- **Exercise prompt**
The required result is a copy of each line below in which "load" appears.

- **Provided data**
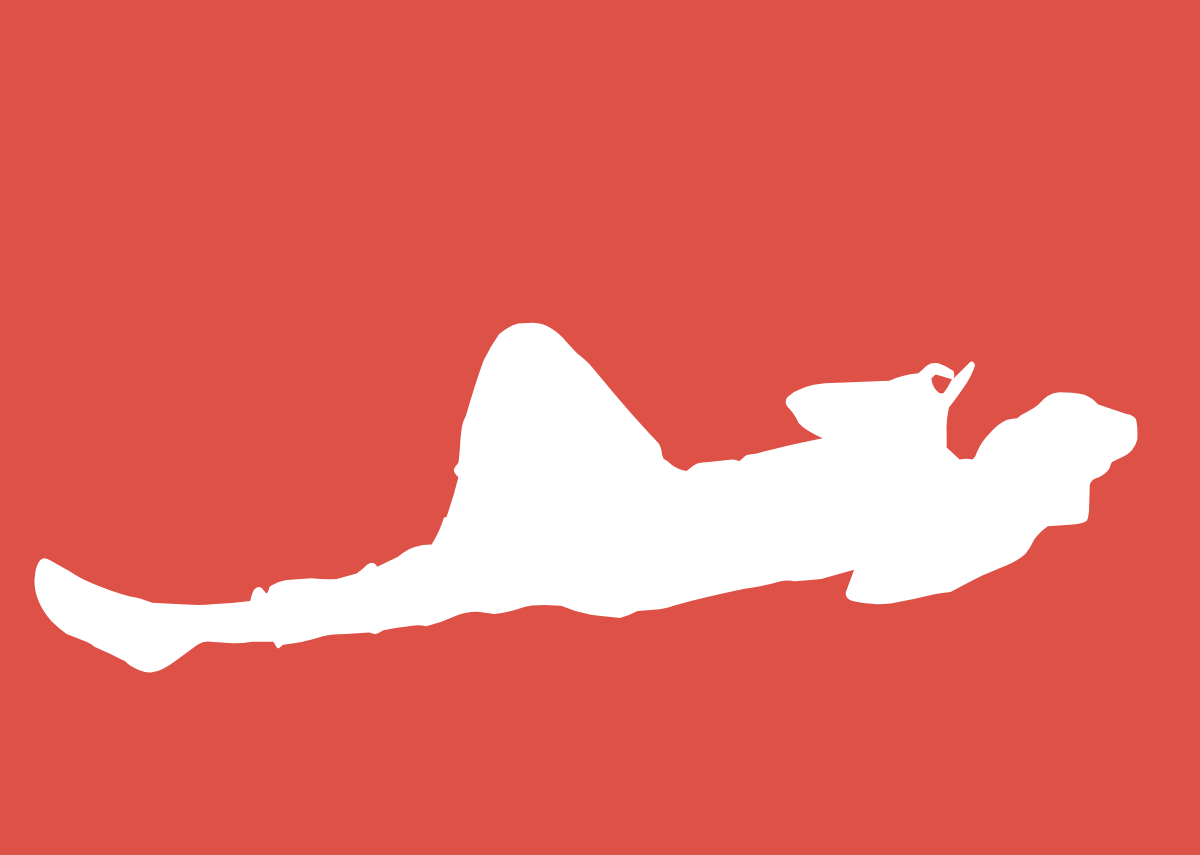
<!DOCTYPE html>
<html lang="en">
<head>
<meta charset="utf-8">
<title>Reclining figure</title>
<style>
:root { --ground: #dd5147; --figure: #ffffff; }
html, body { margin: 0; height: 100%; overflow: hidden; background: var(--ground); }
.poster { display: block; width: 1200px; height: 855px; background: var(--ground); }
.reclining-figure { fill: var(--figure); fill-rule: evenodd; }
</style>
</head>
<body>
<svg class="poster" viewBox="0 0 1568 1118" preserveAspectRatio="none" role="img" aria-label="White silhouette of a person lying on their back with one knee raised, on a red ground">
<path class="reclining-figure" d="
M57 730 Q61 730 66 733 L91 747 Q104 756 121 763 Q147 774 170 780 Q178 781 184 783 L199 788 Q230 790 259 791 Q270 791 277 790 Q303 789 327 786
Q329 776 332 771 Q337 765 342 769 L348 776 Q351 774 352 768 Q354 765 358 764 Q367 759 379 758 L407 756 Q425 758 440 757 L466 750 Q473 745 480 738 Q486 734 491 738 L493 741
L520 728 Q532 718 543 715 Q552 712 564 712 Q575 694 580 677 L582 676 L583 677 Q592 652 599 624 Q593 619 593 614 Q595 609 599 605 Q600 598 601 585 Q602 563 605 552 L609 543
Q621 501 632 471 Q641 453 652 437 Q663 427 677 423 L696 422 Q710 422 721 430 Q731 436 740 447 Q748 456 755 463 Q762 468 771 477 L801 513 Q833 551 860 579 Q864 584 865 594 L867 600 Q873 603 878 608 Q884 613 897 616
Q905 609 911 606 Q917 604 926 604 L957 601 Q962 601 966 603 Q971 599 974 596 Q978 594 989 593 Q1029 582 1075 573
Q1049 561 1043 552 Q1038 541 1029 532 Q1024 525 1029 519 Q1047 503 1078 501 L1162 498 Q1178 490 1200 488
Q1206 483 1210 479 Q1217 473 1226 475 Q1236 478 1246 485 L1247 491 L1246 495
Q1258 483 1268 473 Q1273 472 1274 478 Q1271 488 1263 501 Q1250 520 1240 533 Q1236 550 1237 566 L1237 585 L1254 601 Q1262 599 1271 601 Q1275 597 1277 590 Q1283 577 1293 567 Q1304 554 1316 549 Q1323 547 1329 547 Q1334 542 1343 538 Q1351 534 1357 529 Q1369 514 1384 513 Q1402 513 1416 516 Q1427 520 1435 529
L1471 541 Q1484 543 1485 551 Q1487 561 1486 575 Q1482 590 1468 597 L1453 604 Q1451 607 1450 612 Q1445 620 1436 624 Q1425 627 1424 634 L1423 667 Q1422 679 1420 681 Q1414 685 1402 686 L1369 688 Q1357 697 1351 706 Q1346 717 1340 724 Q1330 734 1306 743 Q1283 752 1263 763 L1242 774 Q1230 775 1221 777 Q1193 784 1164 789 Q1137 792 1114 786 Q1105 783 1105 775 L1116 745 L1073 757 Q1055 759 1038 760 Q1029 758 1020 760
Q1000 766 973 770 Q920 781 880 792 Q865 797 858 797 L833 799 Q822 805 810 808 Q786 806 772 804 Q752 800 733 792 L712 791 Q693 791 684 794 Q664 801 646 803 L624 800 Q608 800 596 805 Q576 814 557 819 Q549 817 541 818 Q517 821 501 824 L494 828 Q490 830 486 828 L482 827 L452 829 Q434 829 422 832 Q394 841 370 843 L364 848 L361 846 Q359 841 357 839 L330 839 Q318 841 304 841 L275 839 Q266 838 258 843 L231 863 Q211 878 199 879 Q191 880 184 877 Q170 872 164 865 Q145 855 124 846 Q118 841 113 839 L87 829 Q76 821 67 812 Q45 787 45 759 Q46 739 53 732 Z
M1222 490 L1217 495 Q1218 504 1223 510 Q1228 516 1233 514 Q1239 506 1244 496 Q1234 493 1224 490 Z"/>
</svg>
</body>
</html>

==

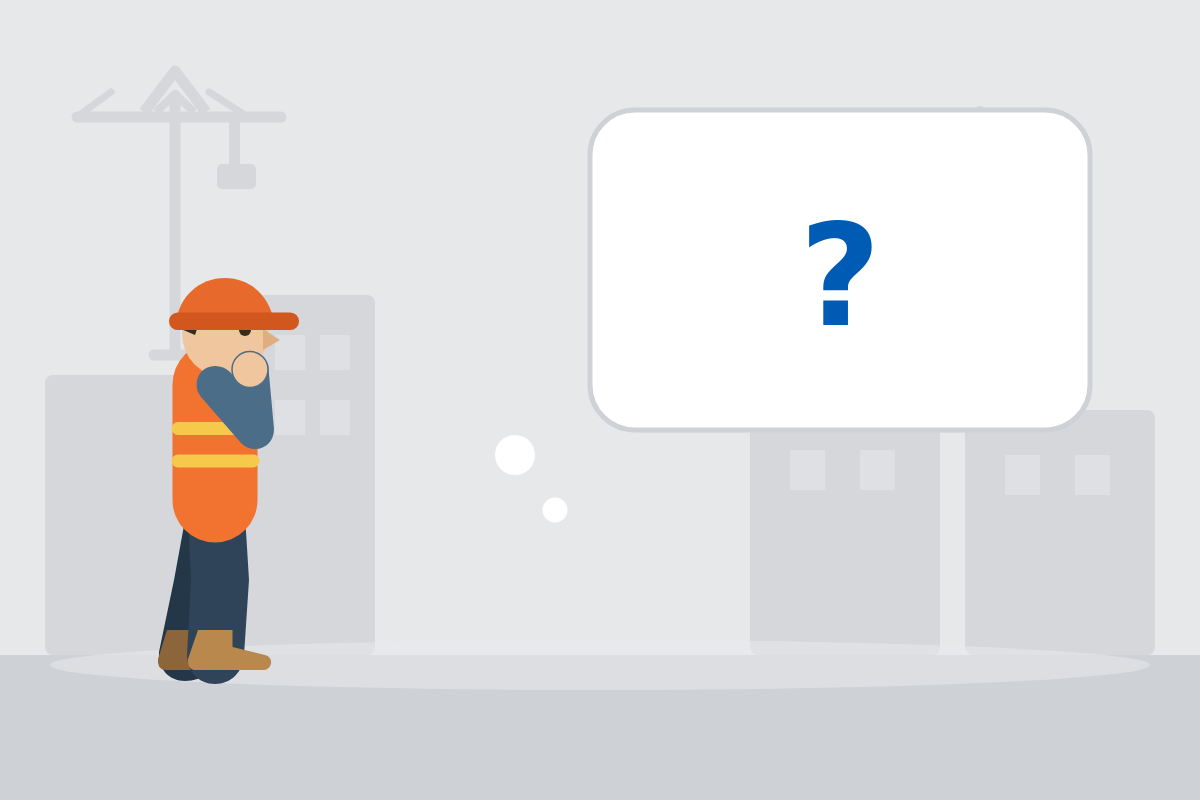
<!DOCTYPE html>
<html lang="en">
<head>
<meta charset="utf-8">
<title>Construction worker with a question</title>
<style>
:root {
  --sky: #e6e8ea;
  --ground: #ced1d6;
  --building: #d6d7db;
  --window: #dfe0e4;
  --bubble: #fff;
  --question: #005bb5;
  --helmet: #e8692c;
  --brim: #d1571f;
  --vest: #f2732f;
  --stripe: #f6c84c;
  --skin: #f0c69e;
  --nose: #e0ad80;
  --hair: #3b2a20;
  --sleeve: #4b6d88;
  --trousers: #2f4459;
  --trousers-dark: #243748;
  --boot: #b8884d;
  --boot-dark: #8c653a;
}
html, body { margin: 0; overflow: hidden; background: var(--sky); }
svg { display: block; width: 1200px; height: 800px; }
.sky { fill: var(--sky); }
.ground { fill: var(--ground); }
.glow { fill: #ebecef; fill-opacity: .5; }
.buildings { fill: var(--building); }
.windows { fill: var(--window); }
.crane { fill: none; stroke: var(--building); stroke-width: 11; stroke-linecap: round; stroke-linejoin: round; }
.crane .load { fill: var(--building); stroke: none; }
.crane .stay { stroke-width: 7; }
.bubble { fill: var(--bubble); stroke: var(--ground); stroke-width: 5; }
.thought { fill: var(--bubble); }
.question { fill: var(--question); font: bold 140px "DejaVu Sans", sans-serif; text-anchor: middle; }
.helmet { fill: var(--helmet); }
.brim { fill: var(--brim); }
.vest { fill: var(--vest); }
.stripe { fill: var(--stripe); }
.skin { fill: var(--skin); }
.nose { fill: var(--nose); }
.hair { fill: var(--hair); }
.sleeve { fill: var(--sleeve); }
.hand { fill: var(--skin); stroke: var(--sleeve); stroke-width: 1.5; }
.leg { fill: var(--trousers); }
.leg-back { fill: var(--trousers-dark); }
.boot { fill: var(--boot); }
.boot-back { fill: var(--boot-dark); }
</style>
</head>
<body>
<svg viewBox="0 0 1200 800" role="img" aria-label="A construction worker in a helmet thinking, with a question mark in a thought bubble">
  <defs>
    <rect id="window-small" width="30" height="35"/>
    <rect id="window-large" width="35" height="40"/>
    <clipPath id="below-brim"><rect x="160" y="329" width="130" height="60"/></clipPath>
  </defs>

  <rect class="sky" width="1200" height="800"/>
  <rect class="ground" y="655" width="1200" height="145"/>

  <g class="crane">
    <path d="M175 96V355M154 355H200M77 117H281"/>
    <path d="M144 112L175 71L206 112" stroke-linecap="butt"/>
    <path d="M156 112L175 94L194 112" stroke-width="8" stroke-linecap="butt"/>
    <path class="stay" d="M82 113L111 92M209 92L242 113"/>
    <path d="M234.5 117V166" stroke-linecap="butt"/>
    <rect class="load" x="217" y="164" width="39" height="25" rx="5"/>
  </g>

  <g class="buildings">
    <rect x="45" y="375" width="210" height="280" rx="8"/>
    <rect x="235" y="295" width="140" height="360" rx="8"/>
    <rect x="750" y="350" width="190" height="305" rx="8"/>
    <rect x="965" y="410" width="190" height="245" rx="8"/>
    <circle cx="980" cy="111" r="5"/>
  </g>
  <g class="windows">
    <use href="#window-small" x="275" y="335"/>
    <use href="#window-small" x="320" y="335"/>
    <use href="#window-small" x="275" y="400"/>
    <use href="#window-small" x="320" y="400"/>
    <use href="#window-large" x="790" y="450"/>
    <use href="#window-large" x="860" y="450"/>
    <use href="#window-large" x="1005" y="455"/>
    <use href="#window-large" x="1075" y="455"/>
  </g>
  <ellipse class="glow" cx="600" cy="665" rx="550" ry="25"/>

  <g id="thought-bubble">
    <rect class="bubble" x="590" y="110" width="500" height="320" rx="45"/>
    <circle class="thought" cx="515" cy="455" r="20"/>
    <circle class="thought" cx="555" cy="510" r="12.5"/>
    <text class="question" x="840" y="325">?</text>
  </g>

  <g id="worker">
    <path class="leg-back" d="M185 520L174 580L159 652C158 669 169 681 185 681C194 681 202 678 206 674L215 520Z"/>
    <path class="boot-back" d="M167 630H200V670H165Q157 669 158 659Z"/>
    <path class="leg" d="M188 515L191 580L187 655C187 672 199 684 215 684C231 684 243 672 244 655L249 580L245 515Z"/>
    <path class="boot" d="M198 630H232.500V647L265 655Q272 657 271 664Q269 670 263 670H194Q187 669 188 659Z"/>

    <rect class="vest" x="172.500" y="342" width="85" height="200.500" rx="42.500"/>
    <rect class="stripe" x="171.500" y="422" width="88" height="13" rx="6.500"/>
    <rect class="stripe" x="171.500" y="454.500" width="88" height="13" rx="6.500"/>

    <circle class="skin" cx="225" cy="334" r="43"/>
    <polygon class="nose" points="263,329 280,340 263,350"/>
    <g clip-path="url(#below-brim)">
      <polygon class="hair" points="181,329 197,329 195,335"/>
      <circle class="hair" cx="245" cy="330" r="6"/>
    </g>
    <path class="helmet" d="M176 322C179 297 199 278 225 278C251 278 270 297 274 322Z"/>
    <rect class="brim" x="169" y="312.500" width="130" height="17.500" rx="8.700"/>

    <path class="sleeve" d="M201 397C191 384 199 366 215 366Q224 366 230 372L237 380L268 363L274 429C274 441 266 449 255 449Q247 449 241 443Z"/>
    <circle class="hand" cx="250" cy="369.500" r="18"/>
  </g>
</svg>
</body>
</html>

- **Answer**
.crane .load { fill: var(--building); stroke: none; }
    <rect class="load" x="217" y="164" width="39" height="25" rx="5"/>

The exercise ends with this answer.